“This Mount Gaoligong population was subsequently described as a new species, Mesechinus wangi.”

“In the new study, we recognized a population of Mesechinus from eastern China as another isolated species, Mesechinus orientalis.”

Mesechinus orientalis is a small-bodied hedgehog, similar to Mesechinus hughi, but smaller than other Mesechinus species.

It has the shortest spines in the genus (1.8-2 cm). There are four color rings on the spine from the base to the tip: two-thirds of the length is white at the base, followed by a 3-4 mm black ring, a narrow light ring, and a black tip.

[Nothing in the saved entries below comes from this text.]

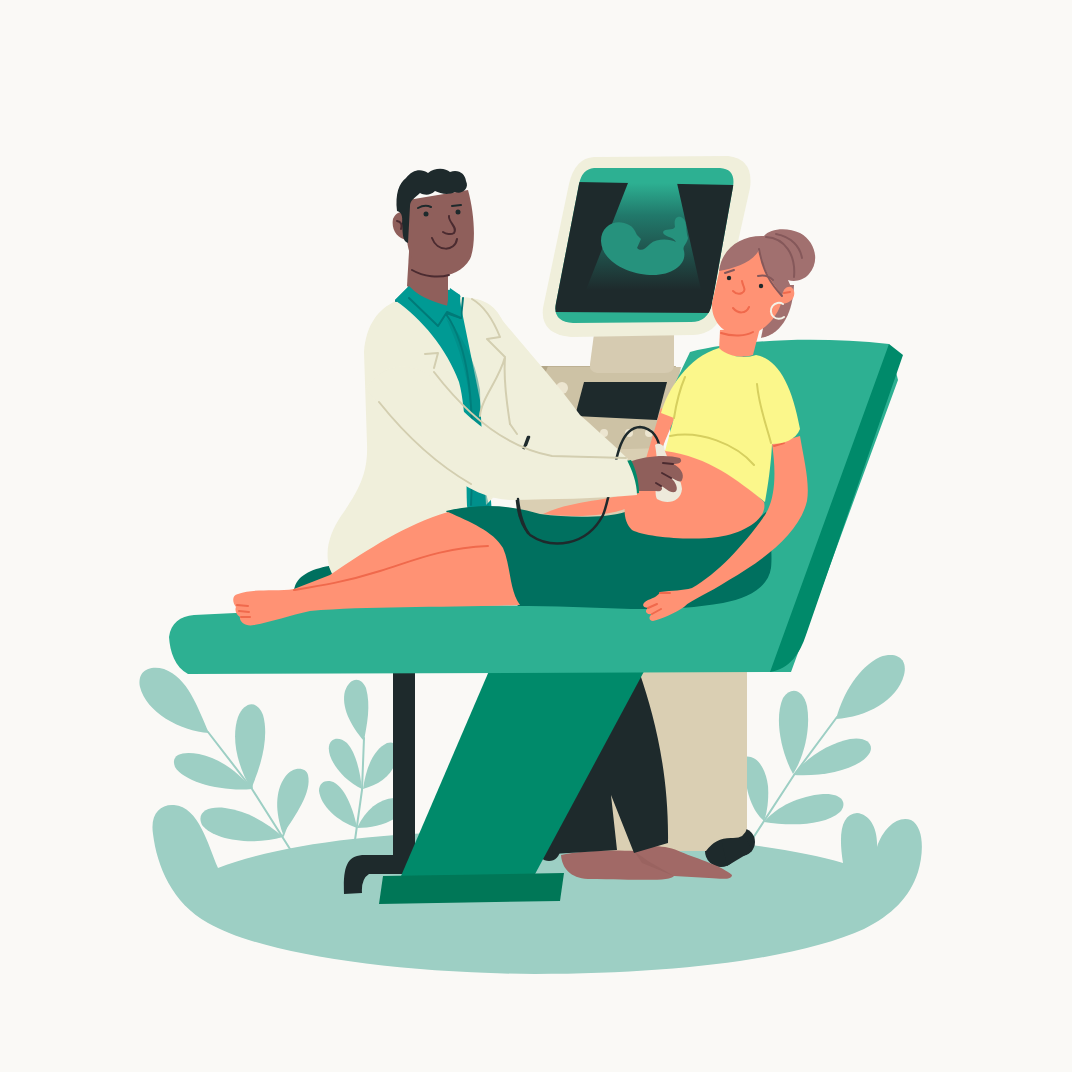
<!DOCTYPE html>
<html lang="en">
<head>
<meta charset="utf-8">
<title>Ultrasound appointment</title>
<style>
:root{
  --paper:#faf9f6; --mint:#9dcfc4; --bed:#2db092; --bed-mid:#008a6a; --bed-dark:#007757; --skirt:#00705f;
  --ink:#1e2a2c; --coat:#f0efdb; --coat-line:#d3ceb0; --shirt:#009a94; --shirt-line:#007a78;
  --sand:#dacfb3; --sand-light:#d6cbb1; --sand-dark:#b9ae90; --shell:#f0efdb;
  --brown:#8f5f5b; --brown-line:#4b2b30; --shoe:#a16966;
  --peach:#ff9274; --peach-line:#f0694c; --hair:#a1706f; --hair-line:#85585a; --yellow:#fbf78b; --yellow-line:#d6cf5f;
}
html,body{margin:0;width:1072px;height:1072px;overflow:hidden;background:var(--paper)}
svg{display:block}
.line{fill:none;stroke-linecap:round;stroke-linejoin:round;stroke-width:2}
.mint{fill:var(--mint)} .ink{fill:var(--ink)} .coat{fill:var(--coat)} .peach{fill:var(--peach)}
.brown{fill:var(--brown)} .hair{fill:var(--hair)} .bed{fill:var(--bed)} .bed-mid{fill:var(--bed-mid)}
.stem{stroke:var(--mint)} .coat-line{stroke:var(--coat-line)} .shirt-line{stroke:var(--shirt-line)}
.brown-line{stroke:var(--brown-line)} .peach-line{stroke:var(--peach-line)} .hair-line{stroke:var(--hair-line)}
.yellow-line{stroke:var(--yellow-line)} .cable{stroke:var(--ink);stroke-width:2.5}
</style>
</head>
<body>
<svg width="1072" height="1072" viewBox="0 0 1072 1072" role="img" aria-label="A doctor gives an ultrasound scan to a pregnant woman lying on an examination bed">
<defs>
  <linearGradient id="beam" x1="0" y1="0" x2="0" y2="1">
    <stop offset="0" stop-color="#2db092"/>
    <stop offset=".3" stop-color="#21796b"/>
    <stop offset="1" stop-color="#1e2a2c"/>
  </linearGradient>
  <clipPath id="screen-shape"><path d="M594 168H720Q736 169 733 187L712 304Q708 322 691 322L573 323Q552 322 556 303L579 184Q582 169 594 168Z"/></clipPath>
</defs>

<g id="ground" class="mint">
  <path d="M153 834C150 814 160 804 174 805C199 807 208 845 218 868C275 846 370 833 470 832C600 830 760 838 843 863C838 832 842 814 857 813C870 814 878 829 877 847C883 828 898 815 911 820C924 827 924 852 918 872C910 897 892 915 864 929C800 958 680 974 535 974C390 973 260 953 208 923C172 903 157 866 153 834Z"/>
</g>

<g id="plants">
  <g id="plant-left">
    <path class="line stem" d="M208 732L252 789L290 849M252 789L250 770M283 836L287 825"/>
    <g class="mint">
      <path d="M209 733C180 731 146 712 140 687C137 671 149 665 164 669C188 678 197 706 209 733Z"/>
      <path d="M251 789C237 765 231 738 238 717C244 702 257 699 263 715C269 736 262 764 251 789Z"/>
      <path d="M252 789C222 792 184 782 175 767C170 754 183 751 199 754C222 759 240 774 252 789Z"/>
      <path d="M283 834C275 812 275 791 285 777C293 766 306 767 308 775C312 792 296 815 283 834Z"/>
      <path d="M283 837C252 846 213 840 202 825C196 812 208 806 225 808C249 811 268 824 283 837Z"/>
    </g>
  </g>
  <g id="plant-small">
    <path class="line stem" d="M364 738L362 790L355 840"/>
    <g class="mint">
      <path d="M364 741C350 725 341 706 345 691C350 677 361 676 366 688C371 706 367 724 364 741Z"/>
      <path d="M362 789C341 779 327 758 329 746C331 737 340 737 347 743C356 753 360 771 362 789Z"/>
      <path d="M363 789C366 768 373 750 387 743C397 740 400 749 396 762C390 778 377 785 363 789Z"/>
      <path d="M357 828C337 821 321 806 319 791C319 781 328 779 335 783C346 790 354 811 357 828Z"/>
      <path d="M357 828C366 809 379 799 394 798V819C384 825 370 828 357 828Z"/>
    </g>
  </g>
  <g id="plant-right">
    <path class="line stem" d="M837 717L794 775L753 838"/>
    <g class="mint">
      <path d="M836 719C843 693 859 667 880 657C897 651 908 659 904 675C897 701 866 717 836 719Z"/>
      <path d="M793 774C781 752 774 718 783 698C791 686 803 689 807 706C811 729 804 757 793 774Z"/>
      <path d="M793 775C808 756 830 743 850 739C867 736 875 745 869 754C858 770 822 777 793 775Z"/>
      <path d="M764 822C777 806 800 796 823 794C842 793 848 803 840 812C824 826 790 826 764 822Z"/>
      <path d="M764 821C752 811 744 790 744 757C757 754 766 769 768 786C769 800 767 813 764 821Z"/>
    </g>
  </g>
</g>

<g id="machine">
  <g class="ink"><circle cx="721" cy="851" r="16"/><circle cx="741" cy="842" r="14"/><path d="M721 838L741 828L752 851L727 866Z"/><circle cx="549" cy="850" r="11"/></g>
  <path fill="var(--sand)" d="M560 660H747V828Q745 838 733 838Q716 837 706 851H560Z"/>
  <path fill="var(--sand)" d="M520 440H650V530H520Z"/>
  <path fill="#bdb193" d="M530 366H676L660 447L520 452Z"/>
  <path fill="#cdc2a5" d="M547 367H681L663 448L520 452Z"/>
  <path fill="#b3a788" d="M530 366H548L538 392Z"/>
  <path class="ink" d="M584 382H667L657 420L575 416Z"/>
  <g fill="#ece5d0"><circle cx="562" cy="388" r="6"/><circle cx="604" cy="433" r="4"/><circle cx="629" cy="433" r="4"/><circle cx="649" cy="433" r="4"/></g>
  <path fill="var(--sand-light)" d="M594 334H674V366Q673 373 665 373H597Q589 372 590 364Z"/>
  <path fill="var(--shell)" d="M594 157L728 156Q754 159 750 188L722 313Q716 334 693 335L571 337Q540 334 543 308L569 184Q575 158 594 157Z"/>
  <g clip-path="url(#screen-shape)">
    <path class="bed" d="M540 160H750V330H540Z"/>
    <path class="ink" d="M578 182L736 185L710 313L550 312Z"/>
    <path fill="url(#beam)" d="M628 183H677L701 290H586Z"/>
    <path fill="#26927d" d="M601 241C601 227 613 220 624 223C633 225 635 231 637 235L641 239L637 248C641 252 645 249 650 244C657 238 670 239 676 242C673 236 663 237 663 232C665 228 673 231 675 227C674 221 675 216 681 217C688 220 685 229 688 238C687 244 682 246 684 251C687 264 673 275 653 275C631 275 602 263 601 241Z"/>
  </g>
</g>

<g id="doctor-legs">
  <path fill="var(--shoe)" d="M561 855C585 850 614 850 635 851C646 844 667 845 681 852C698 859 722 866 732 875C732 880 722 879 709 878L674 876C670 881 651 880 588 879C570 878 562 868 561 855Z"/>
  <path fill="#8f5a58" d="M634 851L642 863L674 876L648 861Z" opacity=".4"/>
  <path class="ink" d="M640 674C654 715 669 772 668 843L634 853L611 795L617 850L553 854L545 780L600 674Z"/>
</g>

<g id="bed-frame">
  <path class="ink" d="M393 665H415V874H369Q361 879 362 893L344 894C343 866 347 855 365 855H393Z"/>
  <path class="bed-mid" d="M492 664H648L534 876H401Z"/>
  <path fill="var(--bed-dark)" d="M383 876L564 873L560 901L379 904Z"/>
</g>

<g id="doctor-body">
  <path fill="var(--shirt)" d="M395 300L409 286L450 290L460 295L482 370L492 515H462L440 370Z"/>
  <path fill="var(--skirt)" d="M294 590C296 576 311 569 329 566L341 590Z"/>
  <path class="coat" d="M459 297C484 298 494 304 503 321C525 348 557 383 580 415C605 437 619 450 628 459L610 478L530 460L486 505L480 400Z"/>
  <path class="coat" d="M396 301C421 318 447 349 459 382C467 412 466 460 467 506L480 556L336 580C321 560 328 535 341 516C361 488 368 471 367 444L364 352C366 325 378 309 396 301Z"/>
  <path class="line shirt-line" d="M396 301L409 288L438 325L446 313L461 318L463 298M446 314C468 345 476 400 471 505"/>
  <path fill="#00837f" d="M446 318C467 365 476 400 472 506H489C479 460 481 420 480 390C475 359 462 335 446 318Z" opacity=".45"/>
  <path class="line coat-line" d="M472 299C486 307 494 322 500 337L487 339L505 357C499 380 481 399 480 416M505 358C503 383 508 410 510 424"/>
</g>

<g id="bed">
  <path class="bed" d="M690 352C735 340 815 336 889 344L898 380L791 672L188 674C175 667 170 652 169 637C171 623 180 616 194 615L400 605L640 606L680 520L667 400Z"/>
  <path class="bed-mid" d="M889 344L903 355L806 635C800 653 790 669 770 672Z"/>
</g>

<g id="patient">
  <path class="peach" d="M661 408L675 417L640 501C620 517 575 518 543 514C574 499 613 502 637 489Z"/>
  <path fill="var(--skirt)" d="M446 511C480 503 510 505 540 514C570 518 605 518 625 512L640 532C690 543 740 534 766 512C772 535 772 560 771 568C768 588 748 598 723 603C655 615 590 605 518 606Z"/>
  <g id="legs">
    <path class="peach" d="M330 575C370 548 405 525 448 512C470 522 493 531 503 548C511 566 509 590 520 605C440 608 370 606 310 611C290 615 272 622 254 625C245 627 239 621 240 617C235 614 235 609 236 607C232 602 232 595 238 594C254 588 275 592 294 589Z"/>
    <path class="line peach-line" d="M488 546C440 548 410 562 380 571C345 582 319 586 294 590M237 605L248 606M239 611L249 612M241 617L250 617"/>
  </g>
  <g id="head">
    <path class="hair" d="M772 285L794 285C793 311 783 334 761 338Z"/>
    <path class="peach" d="M720 330L760 328L753 355C744 358 727 357 719 351Z"/>
    <path class="peach" d="M720 268C729 253 752 246 767 254L781 283C785 285 792 285 794 291C796 299 788 304 781 304C775 320 763 333 744 336C726 336 711 323 712 303Z"/>
    <path class="hair" d="M719 271C722 248 741 235 764 236C770 228 788 227 800 233C816 242 820 262 809 274C803 281 794 282 788 280L791 287C785 286 783 291 782 296C774 284 763 271 759 250C752 263 735 268 719 271Z"/>
    <path class="line hair-line" stroke-width="1.5" d="M766 237C785 238 796 255 794 277M776 234C792 237 800 247 802 258M759 249C763 272 771 284 782 296"/>
    <path class="line" stroke="#f4f2e8" stroke-width="3" d="M783 304A8 8 0 1 0 784 317"/>
    <path class="line peach-line" d="M742 281C743 287 747 290 742 293C738 295 735 293 733 291M733 308C738 314 746 314 749 307M721 333C733 337 746 336 753 332M784 293L790 292"/>
    <path class="line hair-line" d="M725 273L734 270M758 276Q767 274 773 280"/>
    <g class="ink"><circle cx="729" cy="278" r="2.2"/><circle cx="761" cy="286" r="2.2"/></g>
  </g>
  <path class="peach" d="M661 450C700 452 739 476 764 502C768 519 744 533 718 537C690 541 645 537 632 530C619 518 624 490 640 475Z"/>
  <path class="peach" d="M772 444L800 436C804 460 810 483 807 501C799 535 760 562 729 580C708 594 692 599 684 607C675 613 662 619 653 621C649 621 648 617 652 614C646 615 644 611 648 608C641 607 642 603 648 600C654 598 659 595 660 592C673 590 682 591 692 588C718 573 743 546 765 515C776 498 776 470 772 444Z"/>
  <path class="line peach-line" d="M648 608L657 604M652 614L661 609M660 593L670 593M774 446L784 443"/>
  <path fill="var(--yellow)" d="M719 348C728 357 745 359 756 355C778 359 792 385 800 429C796 440 783 444 772 444C771 465 768 485 765 502C738 481 710 457 665 451L674 418L661 413C668 389 688 357 719 348Z"/>
  <path class="line yellow-line" d="M685 377C679 391 676 405 674 418M757 384C759 407 767 427 771 443M670 436C700 430 736 444 754 465"/>
</g>

<g id="scan-arm">
  <path class="line cable" d="M528 437C514 470 511 515 530 535C552 550 587 546 603 515C615 486 613 428 640 427C653 428 659 439 660 450"/>
  <path fill="#eeeadb" d="M655 445Q659 441 664 447C667 463 681 474 682 489C681 502 667 505 657 499C653 491 660 470 655 445Z"/>
  <path class="brown" d="M629 462C644 456 667 454 680 458C684 463 677 464 673 464C680 467 685 474 682 480C680 484 675 479 671 478C676 482 679 490 675 492C669 493 666 488 661 486C664 490 660 492 656 491L638 491Z"/>
  <path class="line brown-line" stroke-width="1.5" d="M673 464L663 463M671 478L662 473M661 486L656 483"/>
  <path fill="var(--bed-mid)" d="M626 461L631 460C636 469 639 482 639 493L634 494Z"/>
  <path class="coat" d="M366 390C380 360 420 360 440 385C466 419 503 450 555 457L627 460C632 470 637 483 637 495C595 499 552 499 513 500C470 500 425 462 379 404Z"/>
  <path class="line coat-line" d="M379 402C407 437 438 465 471 484M425 354L438 353L434 368M434 372C464 411 502 447 552 456L626 458M510 424L517 434"/>
  <path class="line cable" d="M518 499C519 510 522 523 528 533M526 445L529 437"/>
</g>

<g id="doctor-head">
  <path class="brown" d="M410 235L448 268V306C432 302 415 294 407 286Z"/>
  <path class="brown" d="M408 200L468 190C475 215 476 246 470 259C463 271 450 276 440 276C423 275 409 263 407 240C397 239 391 229 393 219C396 211 403 211 408 214Z"/>
  <path class="ink" d="M397 211C395 194 399 183 406 178C412 170 421 168 428 173C435 167 446 168 450 172C459 169 465 174 466 181C470 189 461 195 455 192C447 196 440 193 435 191C430 196 424 195 420 193C415 198 410 200 410 206L408 243C402 241 403 233 402 224C403 215 401 212 397 211Z"/>
  <path class="line brown-line" d="M449 216C448 222 458 227 454 233C451 235 446 234 443 232M432 238C437 252 455 252 457 239M412 270C424 277 439 278 449 275M397 221Q403 222 401 229"/>
  <path class="line" stroke="var(--ink)" d="M418 208Q425 204 431 207M452 206L461 205"/>
  <g class="ink"><circle cx="426" cy="214" r="2.5"/><circle cx="458" cy="212" r="2.5"/></g>
  <path fill="var(--shirt)" d="M395 300L409 286C423 300 438 306 447 306L450 288L460 295L461 318L447 312L438 326Z"/>
  <path class="line shirt-line" d="M409 298L438 326L447 312L461 318"/>
</g>
</svg>
</body>
</html>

The nose is brown, with black whiskers on the snout; these whiskers shorten towards the nose. The ears are small and nearly the same length as the surrounding spines.

Mesechinus orientalis appears to be sexually dimorphic. The pelage of males is generally gray, while that of most of the females is reddish brown.

The new species is currently known from southern Anhui and northwestern Zhejiang, both in eastern China.

It can be found in scrubland and subtropical broad-leaf evergreen forests at elevations from 30 to 700 m.

“The new species is geographically isolated from its congeners by at least 1,000 km, and it is currently the southeasternmost species of Mesechinus,” the researchers said.

Mesechinus orientalis is a sister to the lineage composed of Mesechinus hughi and Mesechinus wangi from which it diverged approximately 1.1 million years ago.

“The discovery of a new species of Mesechinus in eastern China has greatly expanded the known range of the genus and is vital in understanding the macroevolution of the genus,” the authors said.

“The oldest fossils of Mesechinus are from the Early Pleistocene near Taijiaping village in Nangaoya Township in Shanxi province.”

“Our molecular results reveal that the divergences among Mesechinus orientalis, Mesechinus wangi, and Mesechinus hughi occurred in the Middle Pleistocene 0.74-1.1 million years ago.”

“Increased cooling and aridification during the Middle Pleistocene (known as the Middle Pleistocene transition at 1.2-0.5 million years ago) appear to have been critically important in the split of the three species, which may also have facilitated the migration of the ancestors of Mesechinus wangi and Mesechinus orientalis to southwestern and southeastern China, respectively.”

“The north-south trending Dabie Mountains, which are located between the Qinling Mountains and southern Anhui, may have provided a migration route for the ancestor of Mesechinus orientalis to reach southern Anhui.

“The mountainous area of southern Anhui and northwestern Zhejiang province also likely acted as glacial refugia in the Pleistocene for the new species.”

The discovery of Mesechinus orientalis is described in a paper published in November 2023 in the journal ZooKeys.


Z. Shi et al. 2023. A new species of forest hedgehog (Mesechinus, Erinaceidae, Eulipotyphla, Mammalia) from eastern China. ZooKeys 1185: 143-161; doi: 10.3897/zookeys.1185.111615

What you can do

Help to save wildlife by donating as little as $1 – It only takes a minute.


This article by Natali Anderson was first published by Sci News on 5 December 2023. Lead Image: Mesechinus orientalis in Xuancheng, Anhui, China. Image credit: Shi et al., doi: 10.3897/zookeys.1185.111615.

Source link

Be the first to comment

Leave a Reply

Your email address will not be published.